*What needs to be done*.
For this exercise, write out every entry exactly and leave the pictures out.

Supplied information Start Marker

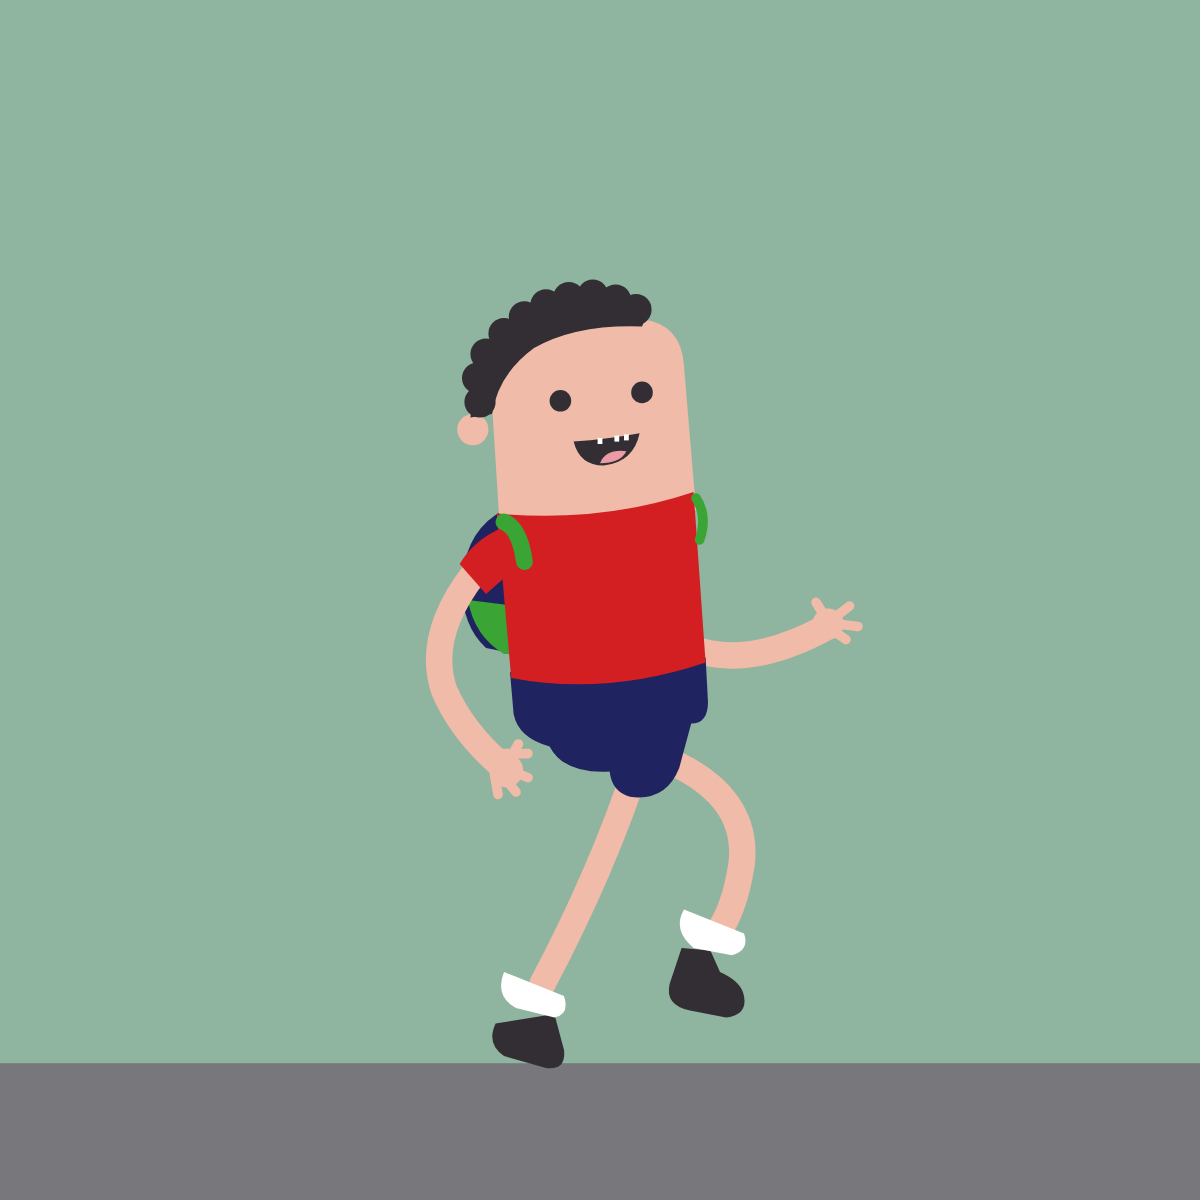
<!DOCTYPE html>
<html lang="en">
<head>
<meta charset="utf-8">
<title>Walking Kid</title>
<style>
  :root {
    --sky: #8fb5a0;
    --ground: #78777c;
    --skin: #f0bba8;
    --tongue: #ec9aa6;
    --hair: #322e33;
    --shirt: #d41f22;
    --shorts: #1f2460;
    --strap: #3aa535;
    --sock: #ffffff;
    --shoe: #322e33;
  }
  html, body { margin: 0; padding: 0; overflow: hidden; }
  body { width: 1200px; height: 1200px; }
  .scene { display: block; width: 1200px; height: 1200px; }
</style>
</head>
<body>
<svg class="scene" viewBox="0 0 1000 1000" xmlns="http://www.w3.org/2000/svg" role="img" aria-label="A cheerful cartoon kid with a backpack walking along a grey pavement">
  <defs>
    <circle id="curl" r="13" fill="var(--hair)"/>
  </defs>

  <rect class="sky" width="1000" height="1000" fill="var(--sky)"/>
  <rect class="pavement" y="886" width="1000" height="114" fill="var(--ground)"/>

  <g class="kid" stroke-linecap="round" stroke-linejoin="round">
    <!-- backpack behind body -->
    <g class="backpack">
      <path d="M420,425 Q390,440 385,480 Q383,520 405,540 L430,545 L430,425 Z" fill="var(--shorts)"/>
      <path d="M390,500 Q395,530 420,545 L430,545 L430,505 Z" fill="var(--strap)"/>
    </g>

    <!-- back leg -->
    <g class="leg-back">
      <path d="M535,625 Q505,720 452,820" fill="none" stroke="var(--skin)" stroke-width="22"/>
      <path d="M413,853 Q405,870 420,880 L455,890 Q472,892 470,875 L462,845 Z" fill="var(--shoe)"/>
      <path d="M420,810 Q412,830 430,840 L462,848 Q475,845 470,830 Z" fill="var(--sock)"/>
    </g>

    <!-- front leg -->
    <g class="leg-front">
      <path d="M548,630 Q625,660 618,720 Q612,760 596,780" fill="none" stroke="var(--skin)" stroke-width="22"/>
      <path d="M568,790 L558,820 Q554,838 575,842 L605,848 Q623,846 620,830 Q618,818 600,810 L592,792 Z" fill="var(--shoe)"/>
      <path d="M570,758 Q560,775 578,790 L610,796 Q625,792 620,778 Z" fill="var(--sock)"/>
    </g>

    <!-- back arm -->
    <g class="arm-back">
      <path d="M395,478 Q355,530 370,575 Q385,610 420,640" fill="none" stroke="var(--skin)" stroke-width="22"/>
      <path d="M418,628 L440,628 M420,640 L440,648 M418,645 L430,660 M412,645 L415,662 M425,632 L432,620" fill="none" stroke="var(--skin)" stroke-width="8"/>
      <circle cx="422" cy="642" r="14" fill="var(--skin)"/>
    </g>

    <!-- front arm -->
    <g class="arm-front">
      <path d="M585,543 Q630,555 690,522" fill="none" stroke="var(--skin)" stroke-width="22"/>
      <circle cx="690" cy="520" r="13" fill="var(--skin)"/>
      <path d="M690,518 L680,502 M695,515 L708,505 M698,520 L715,522 M695,526 L705,533" fill="none" stroke="var(--skin)" stroke-width="8"/>
    </g>

    <!-- shorts -->
    <path class="shorts" d="M425,560 Q505,578 588,548 L590,585 Q590,603 576,603 L566,640 Q555,668 525,664 Q510,660 508,643 Q470,645 458,622 Q432,615 428,595 Z" fill="var(--shorts)"/>

    <!-- head -->
    <g class="head">
      <circle cx="394" cy="358" r="13" fill="var(--skin)"/>
      <path d="M408,305 Q412,270 470,266 L535,266 Q568,270 570,305 L580,425 L416,432 Z" fill="var(--skin)"/>
      <g class="hair">
        <use href="#curl" x="400" y="335"/>
        <use href="#curl" x="398" y="315"/>
        <use href="#curl" x="405" y="295"/>
        <use href="#curl" x="420" y="278"/>
        <use href="#curl" x="437" y="264"/>
        <use href="#curl" x="455" y="254"/>
        <use href="#curl" x="474" y="248"/>
        <use href="#curl" x="494" y="246"/>
        <use href="#curl" x="513" y="250"/>
        <use href="#curl" x="530" y="258"/>
        <path d="M392,348 Q395,300 430,272 Q470,248 525,256 Q540,262 535,272 Q480,270 445,290 Q415,312 410,345 Z" fill="var(--hair)"/>
      </g>
      <circle class="eye" cx="467" cy="334" r="9" fill="var(--hair)"/>
      <circle class="eye" cx="535" cy="327" r="9" fill="var(--hair)"/>
      <path class="mouth" d="M478,368 Q506,366 533,361 Q528,385 503,388 Q483,388 478,368 Z" fill="var(--hair)"/>
      <path class="tongue" d="M500,386 Q505,374 522,376 Q517,386 500,386 Z" fill="var(--tongue)"/>
      <rect x="498" y="365" width="4" height="5" fill="var(--sock)"/>
      <rect x="512" y="363" width="4" height="5" fill="var(--sock)"/>
      <rect x="520" y="362" width="4" height="5" fill="var(--sock)"/>
    </g>

    <!-- shirt -->
    <g class="shirt">
      <path d="M414,428 Q500,436 578,410 L588,552 Q505,580 426,565 Z" fill="var(--shirt)"/>
      <path d="M418,440 Q395,450 383,470 L405,495 L422,480 Z" fill="var(--shirt)"/>
    </g>

    <!-- backpack straps -->
    <path class="strap-left" d="M420,435 Q433,440 437,468" fill="none" stroke="var(--strap)" stroke-width="14"/>
    <path class="strap-right" d="M580,415 Q590,430 583,450" fill="none" stroke="var(--strap)" stroke-width="8"/>
  </g>
</svg>
</body>
</html>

Supplied information End Marker

*Answer area*.
<!DOCTYPE html>
<html lang="en">
<head>
<meta charset="utf-8">
<title>Walking Kid</title>
<style>
  :root {
    --sky: #8fb5a0;
    --ground: #78777c;
    --skin: #f0bba8;
    --tongue: #ec9aa6;
    --hair: #322e33;
    --shirt: #d41f22;
    --shorts: #1f2460;
    --strap: #3aa535;
    --sock: #ffffff;
    --shoe: #322e33;
  }
  html, body { margin: 0; padding: 0; overflow: hidden; }
  body { width: 1200px; height: 1200px; }
  .scene { display: block; width: 1200px; height: 1200px; }
</style>
</head>
<body>
<svg class="scene" viewBox="0 0 1000 1000" xmlns="http://www.w3.org/2000/svg" role="img" aria-label="A cheerful cartoon kid with a backpack walking along a grey pavement">
  <defs>
    <circle id="curl" r="13" fill="var(--hair)"/>
  </defs>

  <rect class="sky" width="1000" height="1000" fill="var(--sky)"/>
  <rect class="pavement" y="886" width="1000" height="114" fill="var(--ground)"/>

  <g class="kid" stroke-linecap="round" stroke-linejoin="round">
    <!-- backpack behind body -->
    <g class="backpack">
      <path d="M420,425 Q390,440 385,480 Q383,520 405,540 L430,545 L430,425 Z" fill="var(--shorts)"/>
      <path d="M390,500 Q395,530 420,545 L430,545 L430,505 Z" fill="var(--strap)"/>
    </g>

    <!-- back leg -->
    <g class="leg-back">
      <path d="M535,625 Q505,720 452,820" fill="none" stroke="var(--skin)" stroke-width="22"/>
      <path d="M413,853 Q405,870 420,880 L455,890 Q472,892 470,875 L462,845 Z" fill="var(--shoe)"/>
      <path d="M420,810 Q412,830 430,840 L462,848 Q475,845 470,830 Z" fill="var(--sock)"/>
    </g>

    <!-- front leg -->
    <g class="leg-front">
      <path d="M548,630 Q625,660 618,720 Q612,760 596,780" fill="none" stroke="var(--skin)" stroke-width="22"/>
      <path d="M568,790 L558,820 Q554,838 575,842 L605,848 Q623,846 620,830 Q618,818 600,810 L592,792 Z" fill="var(--shoe)"/>
      <path d="M570,758 Q560,775 578,790 L610,796 Q625,792 620,778 Z" fill="var(--sock)"/>
    </g>

    <!-- back arm -->
    <g class="arm-back">
      <path d="M395,478 Q355,530 370,575 Q385,610 420,640" fill="none" stroke="var(--skin)" stroke-width="22"/>
      <path d="M418,628 L440,628 M420,640 L440,648 M418,645 L430,660 M412,645 L415,662 M425,632 L432,620" fill="none" stroke="var(--skin)" stroke-width="8"/>
      <circle cx="422" cy="642" r="14" fill="var(--skin)"/>
    </g>

    <!-- front arm -->
    <g class="arm-front">
      <path d="M585,543 Q630,555 690,522" fill="none" stroke="var(--skin)" stroke-width="22"/>
      <circle cx="690" cy="520" r="13" fill="var(--skin)"/>
      <path d="M690,518 L680,502 M695,515 L708,505 M698,520 L715,522 M695,526 L705,533" fill="none" stroke="var(--skin)" stroke-width="8"/>
    </g>

    <!-- shorts -->
    <path class="shorts" d="M425,560 Q505,578 588,548 L590,585 Q590,603 576,603 L566,640 Q555,668 525,664 Q510,660 508,643 Q470,645 458,622 Q432,615 428,595 Z" fill="var(--shorts)"/>

    <!-- head -->
    <g class="head">
      <circle cx="394" cy="358" r="13" fill="var(--skin)"/>
      <path d="M408,305 Q412,270 470,266 L535,266 Q568,270 570,305 L580,425 L416,432 Z" fill="var(--skin)"/>
      <g class="hair">
        <use href="#curl" x="400" y="335"/>
        <use href="#curl" x="398" y="315"/>
        <use href="#curl" x="405" y="295"/>
        <use href="#curl" x="420" y="278"/>
        <use href="#curl" x="437" y="264"/>
        <use href="#curl" x="455" y="254"/>
        <use href="#curl" x="474" y="248"/>
        <use href="#curl" x="494" y="246"/>
        <use href="#curl" x="513" y="250"/>
        <use href="#curl" x="530" y="258"/>
        <path d="M392,348 Q395,300 430,272 Q470,248 525,256 Q540,262 535,272 Q480,270 445,290 Q415,312 410,345 Z" fill="var(--hair)"/>
      </g>
      <circle class="eye" cx="467" cy="334" r="9" fill="var(--hair)"/>
      <circle class="eye" cx="535" cy="327" r="9" fill="var(--hair)"/>
      <path class="mouth" d="M478,368 Q506,366 533,361 Q528,385 503,388 Q483,388 478,368 Z" fill="var(--hair)"/>
      <path class="tongue" d="M500,386 Q505,374 522,376 Q517,386 500,386 Z" fill="var(--tongue)"/>
      <rect x="498" y="365" width="4" height="5" fill="var(--sock)"/>
      <rect x="512" y="363" width="4" height="5" fill="var(--sock)"/>
      <rect x="520" y="362" width="4" height="5" fill="var(--sock)"/>
    </g>

    <!-- shirt -->
    <g class="shirt">
      <path d="M414,428 Q500,436 578,410 L588,552 Q505,580 426,565 Z" fill="var(--shirt)"/>
      <path d="M418,440 Q395,450 383,470 L405,495 L422,480 Z" fill="var(--shirt)"/>
    </g>

    <!-- backpack straps -->
    <path class="strap-left" d="M420,435 Q433,440 437,468" fill="none" stroke="var(--strap)" stroke-width="14"/>
    <path class="strap-right" d="M580,415 Q590,430 583,450" fill="none" stroke="var(--strap)" stroke-width="8"/>
  </g>
</svg>
</body>
</html>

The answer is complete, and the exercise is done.